+++ Data to use +++

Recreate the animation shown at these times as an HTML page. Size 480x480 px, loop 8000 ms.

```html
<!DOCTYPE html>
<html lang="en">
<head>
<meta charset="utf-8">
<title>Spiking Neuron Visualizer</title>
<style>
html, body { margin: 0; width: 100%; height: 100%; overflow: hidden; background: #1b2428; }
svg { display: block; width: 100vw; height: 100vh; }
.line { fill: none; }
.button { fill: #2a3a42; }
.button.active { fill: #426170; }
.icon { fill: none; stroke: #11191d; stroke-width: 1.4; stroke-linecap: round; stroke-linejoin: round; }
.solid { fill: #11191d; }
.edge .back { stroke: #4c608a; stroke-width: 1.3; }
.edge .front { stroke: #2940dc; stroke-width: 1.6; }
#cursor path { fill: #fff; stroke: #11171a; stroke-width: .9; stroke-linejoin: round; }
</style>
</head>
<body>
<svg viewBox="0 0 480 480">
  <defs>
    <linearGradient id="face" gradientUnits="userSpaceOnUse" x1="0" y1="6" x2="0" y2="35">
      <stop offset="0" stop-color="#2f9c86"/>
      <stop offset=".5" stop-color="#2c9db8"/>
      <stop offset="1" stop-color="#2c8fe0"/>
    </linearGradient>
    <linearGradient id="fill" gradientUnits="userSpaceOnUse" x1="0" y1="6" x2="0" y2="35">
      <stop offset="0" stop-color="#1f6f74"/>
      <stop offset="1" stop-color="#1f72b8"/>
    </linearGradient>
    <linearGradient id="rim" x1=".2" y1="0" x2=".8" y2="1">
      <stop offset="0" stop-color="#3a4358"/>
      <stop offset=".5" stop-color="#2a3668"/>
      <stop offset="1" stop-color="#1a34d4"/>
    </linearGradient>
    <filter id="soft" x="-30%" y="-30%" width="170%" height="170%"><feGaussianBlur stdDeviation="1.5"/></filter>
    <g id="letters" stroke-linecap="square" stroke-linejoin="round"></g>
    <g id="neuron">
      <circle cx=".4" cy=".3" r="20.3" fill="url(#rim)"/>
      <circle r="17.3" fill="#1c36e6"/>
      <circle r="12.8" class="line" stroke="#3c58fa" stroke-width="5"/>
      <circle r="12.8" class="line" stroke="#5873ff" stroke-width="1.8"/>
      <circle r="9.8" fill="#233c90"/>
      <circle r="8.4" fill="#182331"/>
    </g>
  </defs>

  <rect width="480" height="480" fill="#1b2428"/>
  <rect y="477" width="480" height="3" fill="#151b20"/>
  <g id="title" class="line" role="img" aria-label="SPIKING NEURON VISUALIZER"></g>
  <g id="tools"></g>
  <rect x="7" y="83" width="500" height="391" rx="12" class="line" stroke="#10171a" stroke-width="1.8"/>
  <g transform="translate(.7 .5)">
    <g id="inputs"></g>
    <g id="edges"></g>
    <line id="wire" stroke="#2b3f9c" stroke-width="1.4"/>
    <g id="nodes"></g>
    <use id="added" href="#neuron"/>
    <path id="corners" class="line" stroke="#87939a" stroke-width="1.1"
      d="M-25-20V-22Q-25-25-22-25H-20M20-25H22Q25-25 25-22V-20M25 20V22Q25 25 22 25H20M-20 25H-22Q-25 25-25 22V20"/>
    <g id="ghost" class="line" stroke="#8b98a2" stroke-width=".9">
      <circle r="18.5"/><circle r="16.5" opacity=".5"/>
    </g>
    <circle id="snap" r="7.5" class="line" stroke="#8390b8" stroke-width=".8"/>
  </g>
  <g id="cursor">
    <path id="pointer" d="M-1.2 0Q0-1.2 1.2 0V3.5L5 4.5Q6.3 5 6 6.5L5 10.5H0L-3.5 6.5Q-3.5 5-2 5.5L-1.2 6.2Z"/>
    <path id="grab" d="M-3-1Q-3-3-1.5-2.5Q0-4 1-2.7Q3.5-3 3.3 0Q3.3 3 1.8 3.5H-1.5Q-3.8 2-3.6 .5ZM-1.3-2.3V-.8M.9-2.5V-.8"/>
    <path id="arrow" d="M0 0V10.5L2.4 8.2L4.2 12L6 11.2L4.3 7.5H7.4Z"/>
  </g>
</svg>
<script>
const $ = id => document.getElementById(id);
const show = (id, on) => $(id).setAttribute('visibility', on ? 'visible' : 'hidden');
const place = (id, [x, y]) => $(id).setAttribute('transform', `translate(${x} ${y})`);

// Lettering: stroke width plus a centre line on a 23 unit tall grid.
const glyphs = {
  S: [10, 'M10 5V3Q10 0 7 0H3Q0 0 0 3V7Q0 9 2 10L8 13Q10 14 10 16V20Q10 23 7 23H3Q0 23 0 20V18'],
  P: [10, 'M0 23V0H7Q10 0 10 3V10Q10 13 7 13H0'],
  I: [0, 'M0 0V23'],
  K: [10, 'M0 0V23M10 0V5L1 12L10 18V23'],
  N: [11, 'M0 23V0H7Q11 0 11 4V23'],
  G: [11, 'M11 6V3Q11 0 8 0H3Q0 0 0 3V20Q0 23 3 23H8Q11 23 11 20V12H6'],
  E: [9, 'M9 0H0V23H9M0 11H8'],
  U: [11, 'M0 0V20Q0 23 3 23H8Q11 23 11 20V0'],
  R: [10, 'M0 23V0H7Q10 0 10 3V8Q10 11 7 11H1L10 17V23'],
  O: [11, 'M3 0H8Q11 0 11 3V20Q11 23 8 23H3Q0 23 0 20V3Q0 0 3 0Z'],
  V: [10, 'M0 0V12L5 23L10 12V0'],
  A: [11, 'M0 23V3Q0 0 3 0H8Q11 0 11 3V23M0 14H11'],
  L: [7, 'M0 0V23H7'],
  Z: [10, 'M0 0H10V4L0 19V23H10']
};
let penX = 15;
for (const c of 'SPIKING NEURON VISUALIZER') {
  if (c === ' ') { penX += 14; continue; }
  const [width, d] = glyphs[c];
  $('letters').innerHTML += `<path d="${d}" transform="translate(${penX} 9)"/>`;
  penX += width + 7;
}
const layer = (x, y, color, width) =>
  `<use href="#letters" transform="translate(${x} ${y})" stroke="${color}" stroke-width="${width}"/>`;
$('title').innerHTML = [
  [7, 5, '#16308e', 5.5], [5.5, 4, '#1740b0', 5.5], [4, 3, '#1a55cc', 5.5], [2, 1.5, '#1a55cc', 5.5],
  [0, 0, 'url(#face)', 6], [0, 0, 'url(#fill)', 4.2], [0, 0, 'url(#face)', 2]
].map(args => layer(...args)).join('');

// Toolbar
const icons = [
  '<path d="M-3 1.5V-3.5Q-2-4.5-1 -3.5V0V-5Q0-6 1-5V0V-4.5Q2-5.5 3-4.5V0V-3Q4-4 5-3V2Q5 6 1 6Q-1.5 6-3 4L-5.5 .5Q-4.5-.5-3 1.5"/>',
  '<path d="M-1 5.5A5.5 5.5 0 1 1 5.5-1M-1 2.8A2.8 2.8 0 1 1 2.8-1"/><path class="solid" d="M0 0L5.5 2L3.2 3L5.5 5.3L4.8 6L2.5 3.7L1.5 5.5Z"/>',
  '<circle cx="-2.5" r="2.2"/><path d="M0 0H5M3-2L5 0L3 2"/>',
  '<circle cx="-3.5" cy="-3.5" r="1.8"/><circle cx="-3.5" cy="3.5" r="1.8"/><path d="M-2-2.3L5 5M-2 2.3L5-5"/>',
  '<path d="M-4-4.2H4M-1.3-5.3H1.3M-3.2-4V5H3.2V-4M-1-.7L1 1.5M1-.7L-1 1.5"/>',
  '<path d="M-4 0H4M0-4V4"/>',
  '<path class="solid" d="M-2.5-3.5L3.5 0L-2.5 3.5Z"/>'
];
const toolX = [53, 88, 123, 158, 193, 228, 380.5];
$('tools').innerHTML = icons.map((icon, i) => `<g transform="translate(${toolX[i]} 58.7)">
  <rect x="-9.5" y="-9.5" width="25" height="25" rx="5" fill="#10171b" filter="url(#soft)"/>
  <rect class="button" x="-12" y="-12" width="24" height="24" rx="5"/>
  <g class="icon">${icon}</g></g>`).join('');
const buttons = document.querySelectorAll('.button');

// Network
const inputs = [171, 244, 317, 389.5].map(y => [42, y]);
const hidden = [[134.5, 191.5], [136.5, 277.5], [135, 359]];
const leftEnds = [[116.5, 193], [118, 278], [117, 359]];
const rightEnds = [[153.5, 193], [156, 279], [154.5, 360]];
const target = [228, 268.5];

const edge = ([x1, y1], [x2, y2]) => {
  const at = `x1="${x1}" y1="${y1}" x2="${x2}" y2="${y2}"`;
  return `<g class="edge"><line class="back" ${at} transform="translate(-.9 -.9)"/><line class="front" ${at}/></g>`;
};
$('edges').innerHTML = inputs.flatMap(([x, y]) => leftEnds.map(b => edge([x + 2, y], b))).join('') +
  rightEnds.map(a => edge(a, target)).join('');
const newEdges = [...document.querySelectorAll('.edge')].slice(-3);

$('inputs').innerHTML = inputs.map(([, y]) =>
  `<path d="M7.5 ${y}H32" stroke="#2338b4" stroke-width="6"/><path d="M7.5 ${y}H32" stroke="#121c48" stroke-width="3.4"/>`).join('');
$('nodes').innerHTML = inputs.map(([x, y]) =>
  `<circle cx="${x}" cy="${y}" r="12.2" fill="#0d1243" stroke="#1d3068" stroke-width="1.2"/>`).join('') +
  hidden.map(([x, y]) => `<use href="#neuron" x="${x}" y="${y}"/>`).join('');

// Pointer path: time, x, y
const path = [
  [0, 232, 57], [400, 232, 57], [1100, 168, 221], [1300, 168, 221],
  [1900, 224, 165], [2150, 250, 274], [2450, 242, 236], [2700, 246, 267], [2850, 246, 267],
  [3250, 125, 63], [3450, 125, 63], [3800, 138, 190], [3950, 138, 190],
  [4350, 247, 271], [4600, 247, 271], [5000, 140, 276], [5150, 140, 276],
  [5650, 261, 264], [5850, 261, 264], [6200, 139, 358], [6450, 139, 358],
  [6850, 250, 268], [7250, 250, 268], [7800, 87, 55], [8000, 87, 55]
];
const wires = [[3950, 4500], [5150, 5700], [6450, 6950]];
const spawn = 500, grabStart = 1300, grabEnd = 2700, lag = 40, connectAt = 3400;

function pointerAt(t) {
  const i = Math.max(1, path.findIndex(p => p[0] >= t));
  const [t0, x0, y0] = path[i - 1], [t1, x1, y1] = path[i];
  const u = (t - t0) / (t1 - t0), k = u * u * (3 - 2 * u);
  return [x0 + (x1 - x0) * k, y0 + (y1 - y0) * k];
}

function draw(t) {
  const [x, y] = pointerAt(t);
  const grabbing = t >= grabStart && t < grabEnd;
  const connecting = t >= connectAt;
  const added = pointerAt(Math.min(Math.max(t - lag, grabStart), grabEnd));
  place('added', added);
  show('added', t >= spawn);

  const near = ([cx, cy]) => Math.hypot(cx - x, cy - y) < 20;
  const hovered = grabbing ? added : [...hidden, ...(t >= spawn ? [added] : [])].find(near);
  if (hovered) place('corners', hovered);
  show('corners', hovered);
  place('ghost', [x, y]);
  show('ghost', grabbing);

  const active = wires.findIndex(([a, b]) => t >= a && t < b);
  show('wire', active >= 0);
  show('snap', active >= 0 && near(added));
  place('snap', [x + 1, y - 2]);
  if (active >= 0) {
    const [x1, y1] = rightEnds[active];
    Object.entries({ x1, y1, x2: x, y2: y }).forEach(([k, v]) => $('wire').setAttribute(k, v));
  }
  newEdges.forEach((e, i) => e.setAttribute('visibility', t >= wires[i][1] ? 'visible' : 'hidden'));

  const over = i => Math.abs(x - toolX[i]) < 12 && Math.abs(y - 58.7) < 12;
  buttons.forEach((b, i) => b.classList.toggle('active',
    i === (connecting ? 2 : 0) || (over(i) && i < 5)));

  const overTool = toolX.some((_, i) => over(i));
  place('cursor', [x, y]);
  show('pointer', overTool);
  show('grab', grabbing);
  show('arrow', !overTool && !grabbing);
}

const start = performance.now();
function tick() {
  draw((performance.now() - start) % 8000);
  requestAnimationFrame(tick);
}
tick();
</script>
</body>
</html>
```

+++

Scan the material above for "setAttribute". Copy every line where it appears.

§ **Solution below**
const show = (id, on) => $(id).setAttribute('visibility', on ? 'visible' : 'hidden');
const place = (id, [x, y]) => $(id).setAttribute('transform', `translate(${x} ${y})`);
    Object.entries({ x1, y1, x2: x, y2: y }).forEach(([k, v]) => $('wire').setAttribute(k, v));
  newEdges.forEach((e, i) => e.setAttribute('visibility', t >= wires[i][1] ? 'visible' : 'hidden'));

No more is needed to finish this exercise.